- [What you have to do]:
Can you restate the records below word for word?
####################
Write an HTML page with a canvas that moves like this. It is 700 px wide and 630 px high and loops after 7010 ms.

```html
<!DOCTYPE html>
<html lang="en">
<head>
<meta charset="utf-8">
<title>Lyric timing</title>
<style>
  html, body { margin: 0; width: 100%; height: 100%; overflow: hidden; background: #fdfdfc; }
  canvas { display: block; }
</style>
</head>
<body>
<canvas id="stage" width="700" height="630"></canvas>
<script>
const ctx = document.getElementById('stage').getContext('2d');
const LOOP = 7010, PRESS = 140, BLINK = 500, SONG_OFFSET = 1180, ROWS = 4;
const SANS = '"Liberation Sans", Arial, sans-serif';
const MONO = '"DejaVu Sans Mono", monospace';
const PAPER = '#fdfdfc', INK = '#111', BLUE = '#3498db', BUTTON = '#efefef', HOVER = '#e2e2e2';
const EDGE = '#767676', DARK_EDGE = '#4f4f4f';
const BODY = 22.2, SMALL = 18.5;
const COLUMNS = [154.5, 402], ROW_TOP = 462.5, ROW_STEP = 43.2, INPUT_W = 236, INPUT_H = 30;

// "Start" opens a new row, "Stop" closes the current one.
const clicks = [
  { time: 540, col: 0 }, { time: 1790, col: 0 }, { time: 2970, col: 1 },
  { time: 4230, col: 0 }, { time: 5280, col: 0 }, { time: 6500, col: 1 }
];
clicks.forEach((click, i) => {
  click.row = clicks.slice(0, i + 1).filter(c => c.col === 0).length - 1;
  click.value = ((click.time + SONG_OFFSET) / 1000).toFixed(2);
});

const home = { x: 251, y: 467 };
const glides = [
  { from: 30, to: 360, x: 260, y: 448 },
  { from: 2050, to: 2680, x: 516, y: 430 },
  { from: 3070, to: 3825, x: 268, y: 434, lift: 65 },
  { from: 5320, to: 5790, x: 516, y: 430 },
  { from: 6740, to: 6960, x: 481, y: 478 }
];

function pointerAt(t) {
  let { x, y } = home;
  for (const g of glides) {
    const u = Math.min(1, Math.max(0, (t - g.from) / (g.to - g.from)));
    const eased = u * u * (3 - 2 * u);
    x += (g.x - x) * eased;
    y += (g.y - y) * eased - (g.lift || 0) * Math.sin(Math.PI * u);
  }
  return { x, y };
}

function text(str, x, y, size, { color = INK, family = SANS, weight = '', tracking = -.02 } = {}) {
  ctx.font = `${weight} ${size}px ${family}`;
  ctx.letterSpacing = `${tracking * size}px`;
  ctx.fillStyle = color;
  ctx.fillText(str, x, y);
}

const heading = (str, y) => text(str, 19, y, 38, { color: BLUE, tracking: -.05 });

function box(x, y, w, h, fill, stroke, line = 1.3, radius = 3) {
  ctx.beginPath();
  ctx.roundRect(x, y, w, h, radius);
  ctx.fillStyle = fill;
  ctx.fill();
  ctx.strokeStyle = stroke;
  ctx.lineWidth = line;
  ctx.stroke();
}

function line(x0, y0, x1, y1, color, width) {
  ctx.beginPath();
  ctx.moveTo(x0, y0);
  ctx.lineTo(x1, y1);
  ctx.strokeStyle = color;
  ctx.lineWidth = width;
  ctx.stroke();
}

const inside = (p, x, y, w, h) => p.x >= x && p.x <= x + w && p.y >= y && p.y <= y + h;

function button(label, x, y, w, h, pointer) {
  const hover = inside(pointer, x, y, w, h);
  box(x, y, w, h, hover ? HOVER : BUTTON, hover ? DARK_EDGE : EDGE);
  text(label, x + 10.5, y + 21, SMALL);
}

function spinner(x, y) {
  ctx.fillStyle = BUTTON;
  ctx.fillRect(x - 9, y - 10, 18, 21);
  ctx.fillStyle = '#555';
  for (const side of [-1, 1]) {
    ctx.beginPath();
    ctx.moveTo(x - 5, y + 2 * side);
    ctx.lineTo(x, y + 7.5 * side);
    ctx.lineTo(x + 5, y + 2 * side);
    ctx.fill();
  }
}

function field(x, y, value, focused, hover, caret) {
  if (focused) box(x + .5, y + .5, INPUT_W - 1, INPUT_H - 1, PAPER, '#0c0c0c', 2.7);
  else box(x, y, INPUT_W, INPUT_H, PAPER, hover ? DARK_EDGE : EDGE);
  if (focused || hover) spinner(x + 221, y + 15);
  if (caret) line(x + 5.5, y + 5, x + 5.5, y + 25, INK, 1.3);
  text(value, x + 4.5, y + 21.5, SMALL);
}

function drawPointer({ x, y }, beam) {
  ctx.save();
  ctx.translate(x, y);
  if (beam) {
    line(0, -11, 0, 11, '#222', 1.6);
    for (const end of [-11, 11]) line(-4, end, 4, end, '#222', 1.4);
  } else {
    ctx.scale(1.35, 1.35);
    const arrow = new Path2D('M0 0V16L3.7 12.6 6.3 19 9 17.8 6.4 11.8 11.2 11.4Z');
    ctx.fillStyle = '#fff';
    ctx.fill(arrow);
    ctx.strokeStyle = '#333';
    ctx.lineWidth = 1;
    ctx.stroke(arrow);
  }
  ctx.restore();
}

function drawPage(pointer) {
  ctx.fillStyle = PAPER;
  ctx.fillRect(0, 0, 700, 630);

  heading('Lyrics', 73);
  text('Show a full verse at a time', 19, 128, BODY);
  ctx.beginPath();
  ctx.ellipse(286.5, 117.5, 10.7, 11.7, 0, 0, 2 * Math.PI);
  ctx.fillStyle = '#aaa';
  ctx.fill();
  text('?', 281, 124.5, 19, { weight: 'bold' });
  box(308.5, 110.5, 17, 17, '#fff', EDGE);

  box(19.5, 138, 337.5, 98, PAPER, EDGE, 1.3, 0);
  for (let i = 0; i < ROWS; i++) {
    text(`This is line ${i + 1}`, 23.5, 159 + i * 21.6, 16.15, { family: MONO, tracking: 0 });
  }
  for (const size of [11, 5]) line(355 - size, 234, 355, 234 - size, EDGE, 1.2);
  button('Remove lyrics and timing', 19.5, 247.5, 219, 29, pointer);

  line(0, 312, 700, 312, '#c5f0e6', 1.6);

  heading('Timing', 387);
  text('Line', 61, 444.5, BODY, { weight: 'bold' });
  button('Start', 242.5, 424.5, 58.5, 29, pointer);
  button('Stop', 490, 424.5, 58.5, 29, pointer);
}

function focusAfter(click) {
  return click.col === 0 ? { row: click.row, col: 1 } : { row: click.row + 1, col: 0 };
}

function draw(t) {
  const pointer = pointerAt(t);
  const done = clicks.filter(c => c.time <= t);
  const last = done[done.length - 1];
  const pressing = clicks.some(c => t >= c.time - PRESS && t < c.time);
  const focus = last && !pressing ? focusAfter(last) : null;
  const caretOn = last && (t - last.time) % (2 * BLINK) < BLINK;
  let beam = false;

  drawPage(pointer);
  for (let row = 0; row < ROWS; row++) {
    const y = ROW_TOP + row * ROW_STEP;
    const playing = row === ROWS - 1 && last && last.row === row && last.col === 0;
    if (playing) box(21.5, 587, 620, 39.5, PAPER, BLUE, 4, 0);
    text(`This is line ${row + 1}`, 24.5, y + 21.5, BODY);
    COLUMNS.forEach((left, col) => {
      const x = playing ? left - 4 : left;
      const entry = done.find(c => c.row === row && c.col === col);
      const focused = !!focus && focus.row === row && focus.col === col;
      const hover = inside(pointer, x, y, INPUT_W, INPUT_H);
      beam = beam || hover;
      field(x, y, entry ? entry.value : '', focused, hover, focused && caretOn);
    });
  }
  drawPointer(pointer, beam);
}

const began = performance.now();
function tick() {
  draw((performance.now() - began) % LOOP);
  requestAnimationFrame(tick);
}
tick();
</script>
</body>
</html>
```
####################
- [Response area]:
Write an HTML page with a canvas that moves like this. It is 700 px wide and 630 px high and loops after 7010 ms.

```html
<!DOCTYPE html>
<html lang="en">
<head>
<meta charset="utf-8">
<title>Lyric timing</title>
<style>
  html, body { margin: 0; width: 100%; height: 100%; overflow: hidden; background: #fdfdfc; }
  canvas { display: block; }
</style>
</head>
<body>
<canvas id="stage" width="700" height="630"></canvas>
<script>
const ctx = document.getElementById('stage').getContext('2d');
const LOOP = 7010, PRESS = 140, BLINK = 500, SONG_OFFSET = 1180, ROWS = 4;
const SANS = '"Liberation Sans", Arial, sans-serif';
const MONO = '"DejaVu Sans Mono", monospace';
const PAPER = '#fdfdfc', INK = '#111', BLUE = '#3498db', BUTTON = '#efefef', HOVER = '#e2e2e2';
const EDGE = '#767676', DARK_EDGE = '#4f4f4f';
const BODY = 22.2, SMALL = 18.5;
const COLUMNS = [154.5, 402], ROW_TOP = 462.5, ROW_STEP = 43.2, INPUT_W = 236, INPUT_H = 30;

// "Start" opens a new row, "Stop" closes the current one.
const clicks = [
  { time: 540, col: 0 }, { time: 1790, col: 0 }, { time: 2970, col: 1 },
  { time: 4230, col: 0 }, { time: 5280, col: 0 }, { time: 6500, col: 1 }
];
clicks.forEach((click, i) => {
  click.row = clicks.slice(0, i + 1).filter(c => c.col === 0).length - 1;
  click.value = ((click.time + SONG_OFFSET) / 1000).toFixed(2);
});

const home = { x: 251, y: 467 };
const glides = [
  { from: 30, to: 360, x: 260, y: 448 },
  { from: 2050, to: 2680, x: 516, y: 430 },
  { from: 3070, to: 3825, x: 268, y: 434, lift: 65 },
  { from: 5320, to: 5790, x: 516, y: 430 },
  { from: 6740, to: 6960, x: 481, y: 478 }
];

function pointerAt(t) {
  let { x, y } = home;
  for (const g of glides) {
    const u = Math.min(1, Math.max(0, (t - g.from) / (g.to - g.from)));
    const eased = u * u * (3 - 2 * u);
    x += (g.x - x) * eased;
    y += (g.y - y) * eased - (g.lift || 0) * Math.sin(Math.PI * u);
  }
  return { x, y };
}

function text(str, x, y, size, { color = INK, family = SANS, weight = '', tracking = -.02 } = {}) {
  ctx.font = `${weight} ${size}px ${family}`;
  ctx.letterSpacing = `${tracking * size}px`;
  ctx.fillStyle = color;
  ctx.fillText(str, x, y);
}

const heading = (str, y) => text(str, 19, y, 38, { color: BLUE, tracking: -.05 });

function box(x, y, w, h, fill, stroke, line = 1.3, radius = 3) {
  ctx.beginPath();
  ctx.roundRect(x, y, w, h, radius);
  ctx.fillStyle = fill;
  ctx.fill();
  ctx.strokeStyle = stroke;
  ctx.lineWidth = line;
  ctx.stroke();
}

function line(x0, y0, x1, y1, color, width) {
  ctx.beginPath();
  ctx.moveTo(x0, y0);
  ctx.lineTo(x1, y1);
  ctx.strokeStyle = color;
  ctx.lineWidth = width;
  ctx.stroke();
}

const inside = (p, x, y, w, h) => p.x >= x && p.x <= x + w && p.y >= y && p.y <= y + h;

function button(label, x, y, w, h, pointer) {
  const hover = inside(pointer, x, y, w, h);
  box(x, y, w, h, hover ? HOVER : BUTTON, hover ? DARK_EDGE : EDGE);
  text(label, x + 10.5, y + 21, SMALL);
}

function spinner(x, y) {
  ctx.fillStyle = BUTTON;
  ctx.fillRect(x - 9, y - 10, 18, 21);
  ctx.fillStyle = '#555';
  for (const side of [-1, 1]) {
    ctx.beginPath();
    ctx.moveTo(x - 5, y + 2 * side);
    ctx.lineTo(x, y + 7.5 * side);
    ctx.lineTo(x + 5, y + 2 * side);
    ctx.fill();
  }
}

function field(x, y, value, focused, hover, caret) {
  if (focused) box(x + .5, y + .5, INPUT_W - 1, INPUT_H - 1, PAPER, '#0c0c0c', 2.7);
  else box(x, y, INPUT_W, INPUT_H, PAPER, hover ? DARK_EDGE : EDGE);
  if (focused || hover) spinner(x + 221, y + 15);
  if (caret) line(x + 5.5, y + 5, x + 5.5, y + 25, INK, 1.3);
  text(value, x + 4.5, y + 21.5, SMALL);
}

function drawPointer({ x, y }, beam) {
  ctx.save();
  ctx.translate(x, y);
  if (beam) {
    line(0, -11, 0, 11, '#222', 1.6);
    for (const end of [-11, 11]) line(-4, end, 4, end, '#222', 1.4);
  } else {
    ctx.scale(1.35, 1.35);
    const arrow = new Path2D('M0 0V16L3.7 12.6 6.3 19 9 17.8 6.4 11.8 11.2 11.4Z');
    ctx.fillStyle = '#fff';
    ctx.fill(arrow);
    ctx.strokeStyle = '#333';
    ctx.lineWidth = 1;
    ctx.stroke(arrow);
  }
  ctx.restore();
}

function drawPage(pointer) {
  ctx.fillStyle = PAPER;
  ctx.fillRect(0, 0, 700, 630);

  heading('Lyrics', 73);
  text('Show a full verse at a time', 19, 128, BODY);
  ctx.beginPath();
  ctx.ellipse(286.5, 117.5, 10.7, 11.7, 0, 0, 2 * Math.PI);
  ctx.fillStyle = '#aaa';
  ctx.fill();
  text('?', 281, 124.5, 19, { weight: 'bold' });
  box(308.5, 110.5, 17, 17, '#fff', EDGE);

  box(19.5, 138, 337.5, 98, PAPER, EDGE, 1.3, 0);
  for (let i = 0; i < ROWS; i++) {
    text(`This is line ${i + 1}`, 23.5, 159 + i * 21.6, 16.15, { family: MONO, tracking: 0 });
  }
  for (const size of [11, 5]) line(355 - size, 234, 355, 234 - size, EDGE, 1.2);
  button('Remove lyrics and timing', 19.5, 247.5, 219, 29, pointer);

  line(0, 312, 700, 312, '#c5f0e6', 1.6);

  heading('Timing', 387);
  text('Line', 61, 444.5, BODY, { weight: 'bold' });
  button('Start', 242.5, 424.5, 58.5, 29, pointer);
  button('Stop', 490, 424.5, 58.5, 29, pointer);
}

function focusAfter(click) {
  return click.col === 0 ? { row: click.row, col: 1 } : { row: click.row + 1, col: 0 };
}

function draw(t) {
  const pointer = pointerAt(t);
  const done = clicks.filter(c => c.time <= t);
  const last = done[done.length - 1];
  const pressing = clicks.some(c => t >= c.time - PRESS && t < c.time);
  const focus = last && !pressing ? focusAfter(last) : null;
  const caretOn = last && (t - last.time) % (2 * BLINK) < BLINK;
  let beam = false;

  drawPage(pointer);
  for (let row = 0; row < ROWS; row++) {
    const y = ROW_TOP + row * ROW_STEP;
    const playing = row === ROWS - 1 && last && last.row === row && last.col === 0;
    if (playing) box(21.5, 587, 620, 39.5, PAPER, BLUE, 4, 0);
    text(`This is line ${row + 1}`, 24.5, y + 21.5, BODY);
    COLUMNS.forEach((left, col) => {
      const x = playing ? left - 4 : left;
      const entry = done.find(c => c.row === row && c.col === col);
      const focused = !!focus && focus.row === row && focus.col === col;
      const hover = inside(pointer, x, y, INPUT_W, INPUT_H);
      beam = beam || hover;
      field(x, y, entry ? entry.value : '', focused, hover, focused && caretOn);
    });
  }
  drawPointer(pointer, beam);
}

const began = performance.now();
function tick() {
  draw((performance.now() - began) % LOOP);
  requestAnimationFrame(tick);
}
tick();
</script>
</body>
</html>
```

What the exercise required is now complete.